Situated in Noble County on State Highway 156, twelve miles due east of Interstate 35 and approximately twenty-three miles north-northeast of Perry, Marland, formerly Bliss, developed as a shipping point on the Atchison, Topeka and Santa Fe Railway. The town has had three incarnations, the first two as Bliss. The surrounding region, primarily grassland and formerly part of the Ponca Reservation, was leased for grazing by the Miller Brothers 101 Ranch. At the Santa Fe tracks on the edge of their ranch, the Millers built stockyards and other facilities for shipping cattle. South of that location a small rural community grew up circa 1898 in Section 24 of Buffalo Township. In that area there came to be a lumberyard, a general store, and a few residents by 1900. Grain elevators were erected at the tracks in 1904. Ranch correspondence and advertising generally used "Bliss" or "Bliss Station" as the Miller's home base. In the early years of the century the brothers held various Wild West shows at the ranch's summer camp near Bliss Station. Visitors took the train to the depot that Santa Fe built there.

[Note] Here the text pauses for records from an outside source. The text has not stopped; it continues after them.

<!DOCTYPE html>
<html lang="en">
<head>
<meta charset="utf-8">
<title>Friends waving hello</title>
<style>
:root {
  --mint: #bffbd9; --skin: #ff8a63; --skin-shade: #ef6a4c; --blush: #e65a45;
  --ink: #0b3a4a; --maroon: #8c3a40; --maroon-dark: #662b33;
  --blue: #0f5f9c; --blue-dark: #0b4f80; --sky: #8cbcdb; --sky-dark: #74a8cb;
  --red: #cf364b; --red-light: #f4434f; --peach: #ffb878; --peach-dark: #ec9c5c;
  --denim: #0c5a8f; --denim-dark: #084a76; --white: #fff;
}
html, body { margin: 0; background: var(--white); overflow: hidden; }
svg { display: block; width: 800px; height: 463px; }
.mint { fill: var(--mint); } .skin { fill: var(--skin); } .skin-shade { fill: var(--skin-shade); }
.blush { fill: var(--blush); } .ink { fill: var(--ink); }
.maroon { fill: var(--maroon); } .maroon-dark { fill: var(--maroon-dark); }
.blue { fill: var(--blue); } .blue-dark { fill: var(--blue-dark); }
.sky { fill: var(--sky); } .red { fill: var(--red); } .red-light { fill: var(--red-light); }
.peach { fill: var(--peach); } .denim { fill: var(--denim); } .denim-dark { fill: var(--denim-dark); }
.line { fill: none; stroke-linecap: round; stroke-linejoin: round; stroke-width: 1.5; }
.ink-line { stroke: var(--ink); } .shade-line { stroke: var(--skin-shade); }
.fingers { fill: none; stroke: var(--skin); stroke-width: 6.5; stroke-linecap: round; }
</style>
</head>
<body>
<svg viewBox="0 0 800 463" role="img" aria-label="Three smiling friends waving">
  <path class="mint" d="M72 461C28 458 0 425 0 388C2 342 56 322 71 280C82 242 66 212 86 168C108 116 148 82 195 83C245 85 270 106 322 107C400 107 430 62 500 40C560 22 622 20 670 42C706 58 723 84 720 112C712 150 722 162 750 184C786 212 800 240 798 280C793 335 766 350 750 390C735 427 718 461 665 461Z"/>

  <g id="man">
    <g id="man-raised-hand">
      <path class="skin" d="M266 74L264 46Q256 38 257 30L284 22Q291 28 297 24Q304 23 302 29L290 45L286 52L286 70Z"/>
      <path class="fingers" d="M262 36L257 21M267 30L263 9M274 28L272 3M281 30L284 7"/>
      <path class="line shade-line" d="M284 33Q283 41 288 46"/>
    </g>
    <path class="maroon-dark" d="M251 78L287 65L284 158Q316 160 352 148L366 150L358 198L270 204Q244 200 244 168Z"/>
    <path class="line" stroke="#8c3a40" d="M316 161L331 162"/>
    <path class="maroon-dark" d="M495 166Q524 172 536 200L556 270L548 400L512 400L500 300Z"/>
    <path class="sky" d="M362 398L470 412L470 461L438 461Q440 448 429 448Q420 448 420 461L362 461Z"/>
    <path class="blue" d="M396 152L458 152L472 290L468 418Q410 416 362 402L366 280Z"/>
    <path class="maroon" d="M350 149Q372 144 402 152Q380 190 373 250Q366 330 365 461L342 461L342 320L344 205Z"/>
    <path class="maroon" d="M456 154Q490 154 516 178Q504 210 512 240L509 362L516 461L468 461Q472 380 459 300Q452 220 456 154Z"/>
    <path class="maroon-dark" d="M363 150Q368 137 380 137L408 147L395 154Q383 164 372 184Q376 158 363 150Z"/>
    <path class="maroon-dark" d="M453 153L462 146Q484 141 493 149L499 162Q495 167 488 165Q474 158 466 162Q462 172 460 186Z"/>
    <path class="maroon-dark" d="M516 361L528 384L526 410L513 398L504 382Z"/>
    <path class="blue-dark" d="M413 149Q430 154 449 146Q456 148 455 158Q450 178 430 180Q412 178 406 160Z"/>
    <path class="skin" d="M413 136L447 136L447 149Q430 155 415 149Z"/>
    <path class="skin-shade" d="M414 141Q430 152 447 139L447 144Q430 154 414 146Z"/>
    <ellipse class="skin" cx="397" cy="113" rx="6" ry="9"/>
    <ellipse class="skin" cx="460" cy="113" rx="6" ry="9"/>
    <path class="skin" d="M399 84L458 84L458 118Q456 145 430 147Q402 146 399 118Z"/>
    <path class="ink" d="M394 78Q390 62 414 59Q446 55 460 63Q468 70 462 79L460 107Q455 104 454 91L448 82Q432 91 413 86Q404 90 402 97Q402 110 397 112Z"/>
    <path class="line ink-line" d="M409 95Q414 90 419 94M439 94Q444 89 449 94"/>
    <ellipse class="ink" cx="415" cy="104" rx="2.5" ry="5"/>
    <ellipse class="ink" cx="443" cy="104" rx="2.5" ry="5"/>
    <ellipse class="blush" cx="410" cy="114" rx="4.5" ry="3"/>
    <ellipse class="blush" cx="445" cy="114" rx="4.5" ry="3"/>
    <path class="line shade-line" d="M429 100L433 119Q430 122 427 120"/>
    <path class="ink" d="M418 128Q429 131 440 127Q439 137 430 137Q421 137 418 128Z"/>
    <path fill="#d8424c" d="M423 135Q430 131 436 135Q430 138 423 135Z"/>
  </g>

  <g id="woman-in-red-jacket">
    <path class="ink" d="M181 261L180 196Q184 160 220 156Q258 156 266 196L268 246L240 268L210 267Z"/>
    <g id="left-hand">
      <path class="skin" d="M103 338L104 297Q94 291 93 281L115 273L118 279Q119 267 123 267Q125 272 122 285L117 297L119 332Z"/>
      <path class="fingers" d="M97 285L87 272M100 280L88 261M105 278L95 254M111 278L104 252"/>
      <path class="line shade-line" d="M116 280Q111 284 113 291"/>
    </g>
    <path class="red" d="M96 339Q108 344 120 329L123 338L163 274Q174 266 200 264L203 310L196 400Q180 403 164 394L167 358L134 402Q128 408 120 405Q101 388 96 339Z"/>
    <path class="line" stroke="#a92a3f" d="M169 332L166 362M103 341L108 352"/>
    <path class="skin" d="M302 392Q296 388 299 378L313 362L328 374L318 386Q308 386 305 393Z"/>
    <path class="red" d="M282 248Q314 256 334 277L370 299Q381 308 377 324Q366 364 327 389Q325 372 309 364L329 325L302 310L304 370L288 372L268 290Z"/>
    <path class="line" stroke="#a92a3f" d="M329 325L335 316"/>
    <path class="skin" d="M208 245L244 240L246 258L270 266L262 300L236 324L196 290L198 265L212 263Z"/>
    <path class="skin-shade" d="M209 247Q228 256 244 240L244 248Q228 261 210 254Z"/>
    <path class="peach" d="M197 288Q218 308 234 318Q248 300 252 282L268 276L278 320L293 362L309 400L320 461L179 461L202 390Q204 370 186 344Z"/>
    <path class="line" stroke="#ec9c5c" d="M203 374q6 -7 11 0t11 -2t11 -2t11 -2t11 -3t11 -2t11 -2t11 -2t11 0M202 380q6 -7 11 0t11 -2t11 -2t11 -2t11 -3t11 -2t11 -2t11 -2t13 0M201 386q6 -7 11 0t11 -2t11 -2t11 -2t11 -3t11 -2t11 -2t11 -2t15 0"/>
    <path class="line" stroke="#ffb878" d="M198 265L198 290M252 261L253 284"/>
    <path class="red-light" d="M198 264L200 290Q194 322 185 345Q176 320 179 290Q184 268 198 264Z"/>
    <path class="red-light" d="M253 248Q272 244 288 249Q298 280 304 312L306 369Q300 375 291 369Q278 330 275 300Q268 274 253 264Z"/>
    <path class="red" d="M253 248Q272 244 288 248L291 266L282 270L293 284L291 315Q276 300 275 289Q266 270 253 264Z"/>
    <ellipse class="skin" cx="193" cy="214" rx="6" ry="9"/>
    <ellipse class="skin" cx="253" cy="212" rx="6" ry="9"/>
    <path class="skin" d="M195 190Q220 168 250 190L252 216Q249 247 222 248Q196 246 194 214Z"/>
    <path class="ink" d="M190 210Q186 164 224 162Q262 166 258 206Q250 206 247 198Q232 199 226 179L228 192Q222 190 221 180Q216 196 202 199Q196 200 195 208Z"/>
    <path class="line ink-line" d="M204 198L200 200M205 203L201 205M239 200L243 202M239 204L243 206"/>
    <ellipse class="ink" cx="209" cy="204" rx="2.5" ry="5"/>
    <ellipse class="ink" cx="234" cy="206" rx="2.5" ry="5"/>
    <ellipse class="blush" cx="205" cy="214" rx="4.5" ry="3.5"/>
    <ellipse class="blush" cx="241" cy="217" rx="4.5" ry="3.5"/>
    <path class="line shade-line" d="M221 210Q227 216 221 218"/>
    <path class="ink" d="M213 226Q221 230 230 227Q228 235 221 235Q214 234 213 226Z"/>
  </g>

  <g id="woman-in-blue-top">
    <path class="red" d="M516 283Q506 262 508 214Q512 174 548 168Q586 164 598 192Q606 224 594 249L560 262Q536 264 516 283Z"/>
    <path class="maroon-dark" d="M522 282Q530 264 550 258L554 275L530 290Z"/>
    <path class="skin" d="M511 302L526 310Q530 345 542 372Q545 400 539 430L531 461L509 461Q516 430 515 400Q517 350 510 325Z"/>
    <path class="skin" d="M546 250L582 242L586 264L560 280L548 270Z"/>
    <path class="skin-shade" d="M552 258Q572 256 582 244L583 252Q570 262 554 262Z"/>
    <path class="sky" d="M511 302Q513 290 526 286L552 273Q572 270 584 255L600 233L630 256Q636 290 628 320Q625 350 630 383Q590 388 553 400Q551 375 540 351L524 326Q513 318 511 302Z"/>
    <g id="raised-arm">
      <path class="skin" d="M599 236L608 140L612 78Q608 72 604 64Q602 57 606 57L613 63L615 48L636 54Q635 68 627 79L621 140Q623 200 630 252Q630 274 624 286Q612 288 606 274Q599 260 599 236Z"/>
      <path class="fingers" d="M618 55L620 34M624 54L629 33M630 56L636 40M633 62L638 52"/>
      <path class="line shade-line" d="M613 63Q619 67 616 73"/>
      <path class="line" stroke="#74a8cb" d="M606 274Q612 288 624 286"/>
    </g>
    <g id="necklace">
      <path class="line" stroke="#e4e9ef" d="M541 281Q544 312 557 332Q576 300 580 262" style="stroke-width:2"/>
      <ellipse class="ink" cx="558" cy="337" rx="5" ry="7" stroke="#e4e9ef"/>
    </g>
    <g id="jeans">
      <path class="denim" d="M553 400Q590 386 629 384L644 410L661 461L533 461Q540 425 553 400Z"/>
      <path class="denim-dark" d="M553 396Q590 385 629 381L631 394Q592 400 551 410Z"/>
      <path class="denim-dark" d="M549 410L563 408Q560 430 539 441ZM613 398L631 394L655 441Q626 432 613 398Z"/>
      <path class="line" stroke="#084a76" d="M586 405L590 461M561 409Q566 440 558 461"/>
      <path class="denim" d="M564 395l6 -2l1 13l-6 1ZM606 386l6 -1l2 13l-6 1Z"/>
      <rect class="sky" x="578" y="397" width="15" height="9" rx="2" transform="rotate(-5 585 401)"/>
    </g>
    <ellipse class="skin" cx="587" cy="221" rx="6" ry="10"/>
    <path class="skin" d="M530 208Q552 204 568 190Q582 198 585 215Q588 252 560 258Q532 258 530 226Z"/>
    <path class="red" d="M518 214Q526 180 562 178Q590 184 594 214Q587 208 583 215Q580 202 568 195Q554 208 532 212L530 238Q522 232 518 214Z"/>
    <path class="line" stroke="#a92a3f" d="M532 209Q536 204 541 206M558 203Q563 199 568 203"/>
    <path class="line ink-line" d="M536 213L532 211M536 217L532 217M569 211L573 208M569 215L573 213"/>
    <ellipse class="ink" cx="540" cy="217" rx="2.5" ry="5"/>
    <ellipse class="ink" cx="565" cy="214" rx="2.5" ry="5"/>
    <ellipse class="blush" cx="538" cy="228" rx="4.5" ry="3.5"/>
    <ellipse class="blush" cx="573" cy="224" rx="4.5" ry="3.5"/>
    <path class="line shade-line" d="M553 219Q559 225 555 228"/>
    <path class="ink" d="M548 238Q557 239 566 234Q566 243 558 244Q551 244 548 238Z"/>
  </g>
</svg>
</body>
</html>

In early 1906 the Millers platted a town on the east side of the railroad and sold town lots that summer. Businesses that had been located south of there, at the existing community, moved northwest to the railroad. Buffalo Township's population stood at 326 at 1907 statehood and by 1910 had risen to 380. Bliss claimed 200 residents in that year. One of the largest businesses was Miller Brothers Livestock, Grain, and Hay, but a bank, two other grain dealers, two hotels, and several stores also operated.
In 1917 the Millers decided to move the town a mile north, to the other side of the tracks. They platted "New Bliss" there. By that time the population had reached 250, and the town supported a good number of businesses, most catering to the area's farming-based economy. The Marland-Red Rock Record printed the news. The town shipped more wheat, corn, and livestock that any other shipping point in the county for a number of years. Three ranches, the 101, the Big V, and the Big L, used the stockyards facilities. Because of petroleum exploration in the region after 1916, oil-field supply shipping also became important until the boom ended in the late 1920s.
In an April 1922 election the citizens voted to rename the town Marland, to honor oilman Ernest W. Marland of nearby Ponca City, who had extensive drilling operations in the nearby Three Sands/Tonkawa Field. The Millers and the townspeople hoped that he would locate some of his oil operations at Bliss/Marland, but the only Marland Oil Company presence that ever developed there was a loading rack where a pipeline terminated at railroad. In 1923 disappointed citizens petitioned, unsuccessfully, for a return to "Bliss" because mail bound for Marland was being misrouted to Mooreland. In 1925 the town supported two elevators, two lumberyards, two hotels, Methodist and Christian churches, and the Marland Consolidated School.
By 1930, 361 people called the little town home, but the Great Depression of the 1930s bankrupted the Miller Brothers ranch and the Three Sands Field went dry. Hard circumstances thereby reduced the town to 257 residents in 1940, 221 in 1950, and 191 in 1960. An upswing in the oil industry in the 1970s brought people back to the area, and by 1980 the U.S. Census registered a population of 340. In 1990 and 2000 it held steady at 280, but in 2010 it dropped to 225. Most residents work elsewhere, many in Perry.
Allen D. Fitchett, "History of Noble County, Oklahoma" (M.A. thesis, Colorado State College, 1938).
"Marland," Vertical File, Research Division, Oklahoma Historical Society, Oklahoma City.
Noble County Genealogical Society, History of Noble County, Oklahoma, Vol. 1 (Norman, Okla.: Privately printed, 1987).
Michael Wallis, The Real Wild West: The 101 Ranch and the Creation of the American West (New York: St. Martin's Press, 2000).
The following (as per The Chicago Manual of Style, 17th edition) is the preferred citation for articles:
Dianna Everett, “Marland,” The Encyclopedia of Oklahoma History and Culture, https://www.okhistory.org/publications/enc/entry.php?entry=MA025.
© Oklahoma Historical Society.